PROBLEM TO SOLVE
Please copy the data exactly as it stands, minus the images.

Dataset excerpts:
══════

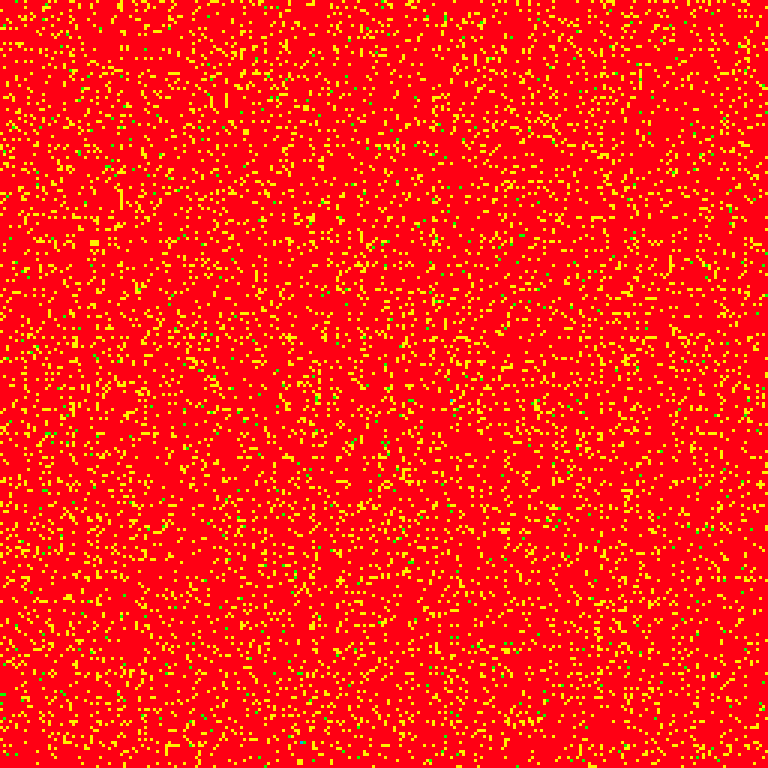
This texture is drawn by a WebGL 1 fragment shader. Its source:

```glsl
precision highp float;

uniform vec2 u_resolution;

const float CELLS = 256.0;
const float LATTICE = 8.0;

const vec3 RED = vec3(1.0, 0.0, 0.08);
const vec3 YELLOW = vec3(1.0, 0.94, 0.0);
const vec3 GREEN = vec3(0.04, 1.0, 0.0);
const vec3 CYAN = vec3(0.0, 0.7, 0.95);

float hash(vec2 p) {
  vec3 q = fract(vec3(p.xyx) * vec3(0.1031, 0.1030, 0.0973));
  q += dot(q, q.yzx + 33.33);
  return fract((q.x + q.y) * q.z);
}

// Slow density drift from layered sines, roughly -1 to 1
float drift(vec2 p) {
  float broad = sin(p.x * 0.071 + 1.7 * sin(p.y * 0.043));
  float fine = sin(p.y * 0.117 + 1.3 * sin(p.x * 0.089 + 2.0));
  return 0.5 * (broad + fine);
}

// Chance of a yellow grain, raised along lattice lines and at their nodes
float grainChance(vec2 cell, float spacing) {
  vec2 offset = mod(cell + 0.5, spacing);
  vec2 onLine = 1.0 - step(1.0, offset);
  vec2 nearLine = 1.0 - step(2.0, offset);
  float chance = 0.093 + 0.045 * onLine.y + 0.035 * onLine.x;
  chance += 0.08 * nearLine.x * nearLine.y + 0.2 * onLine.x * onLine.y;
  return chance * (1.0 + 0.18 * drift(cell));
}

vec3 grainColor(vec2 cell) {
  float pick = hash(cell + 17.0);
  vec3 color = mix(YELLOW, RED, step(grainChance(cell, LATTICE), pick));
  color = mix(color, GREEN, step(0.9925, pick));
  return mix(color, CYAN, step(0.9998, pick));
}

// Box filter over the up to four cells one pixel covers
vec3 filteredGrains(vec2 p, float footprint) {
  vec2 low = floor(p - 0.5 * footprint);
  vec2 share = clamp((p + 0.5 * footprint - low - 1.0) / footprint, 0.0, 1.0);
  vec3 top = mix(grainColor(low), grainColor(low + vec2(1.0, 0.0)), share.x);
  vec3 bottom = mix(grainColor(low + vec2(0.0, 1.0)), grainColor(low + 1.0), share.x);
  return mix(top, bottom, share.y);
}

void main() {
  float size = min(u_resolution.x, u_resolution.y);
  // Lattice rows are counted from the top edge
  vec2 fromTop = vec2(gl_FragCoord.x, u_resolution.y - gl_FragCoord.y);
  vec3 color = filteredGrains(fromTop * CELLS / size, CELLS / size);
  gl_FragColor = vec4(color, 1.0);
}
```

══════

RESPONSE TO THE EXERCISE
This texture is drawn by a WebGL 1 fragment shader. Its source:

```glsl
precision highp float;

uniform vec2 u_resolution;

const float CELLS = 256.0;
const float LATTICE = 8.0;

const vec3 RED = vec3(1.0, 0.0, 0.08);
const vec3 YELLOW = vec3(1.0, 0.94, 0.0);
const vec3 GREEN = vec3(0.04, 1.0, 0.0);
const vec3 CYAN = vec3(0.0, 0.7, 0.95);

float hash(vec2 p) {
  vec3 q = fract(vec3(p.xyx) * vec3(0.1031, 0.1030, 0.0973));
  q += dot(q, q.yzx + 33.33);
  return fract((q.x + q.y) * q.z);
}

// Slow density drift from layered sines, roughly -1 to 1
float drift(vec2 p) {
  float broad = sin(p.x * 0.071 + 1.7 * sin(p.y * 0.043));
  float fine = sin(p.y * 0.117 + 1.3 * sin(p.x * 0.089 + 2.0));
  return 0.5 * (broad + fine);
}

// Chance of a yellow grain, raised along lattice lines and at their nodes
float grainChance(vec2 cell, float spacing) {
  vec2 offset = mod(cell + 0.5, spacing);
  vec2 onLine = 1.0 - step(1.0, offset);
  vec2 nearLine = 1.0 - step(2.0, offset);
  float chance = 0.093 + 0.045 * onLine.y + 0.035 * onLine.x;
  chance += 0.08 * nearLine.x * nearLine.y + 0.2 * onLine.x * onLine.y;
  return chance * (1.0 + 0.18 * drift(cell));
}

vec3 grainColor(vec2 cell) {
  float pick = hash(cell + 17.0);
  vec3 color = mix(YELLOW, RED, step(grainChance(cell, LATTICE), pick));
  color = mix(color, GREEN, step(0.9925, pick));
  return mix(color, CYAN, step(0.9998, pick));
}

// Box filter over the up to four cells one pixel covers
vec3 filteredGrains(vec2 p, float footprint) {
  vec2 low = floor(p - 0.5 * footprint);
  vec2 share = clamp((p + 0.5 * footprint - low - 1.0) / footprint, 0.0, 1.0);
  vec3 top = mix(grainColor(low), grainColor(low + vec2(1.0, 0.0)), share.x);
  vec3 bottom = mix(grainColor(low + vec2(0.0, 1.0)), grainColor(low + 1.0), share.x);
  return mix(top, bottom, share.y);
}

void main() {
  float size = min(u_resolution.x, u_resolution.y);
  // Lattice rows are counted from the top edge
  vec2 fromTop = vec2(gl_FragCoord.x, u_resolution.y - gl_FragCoord.y);
  vec3 color = filteredGrains(fromTop * CELLS / size, CELLS / size);
  gl_FragColor = vec4(color, 1.0);
}
```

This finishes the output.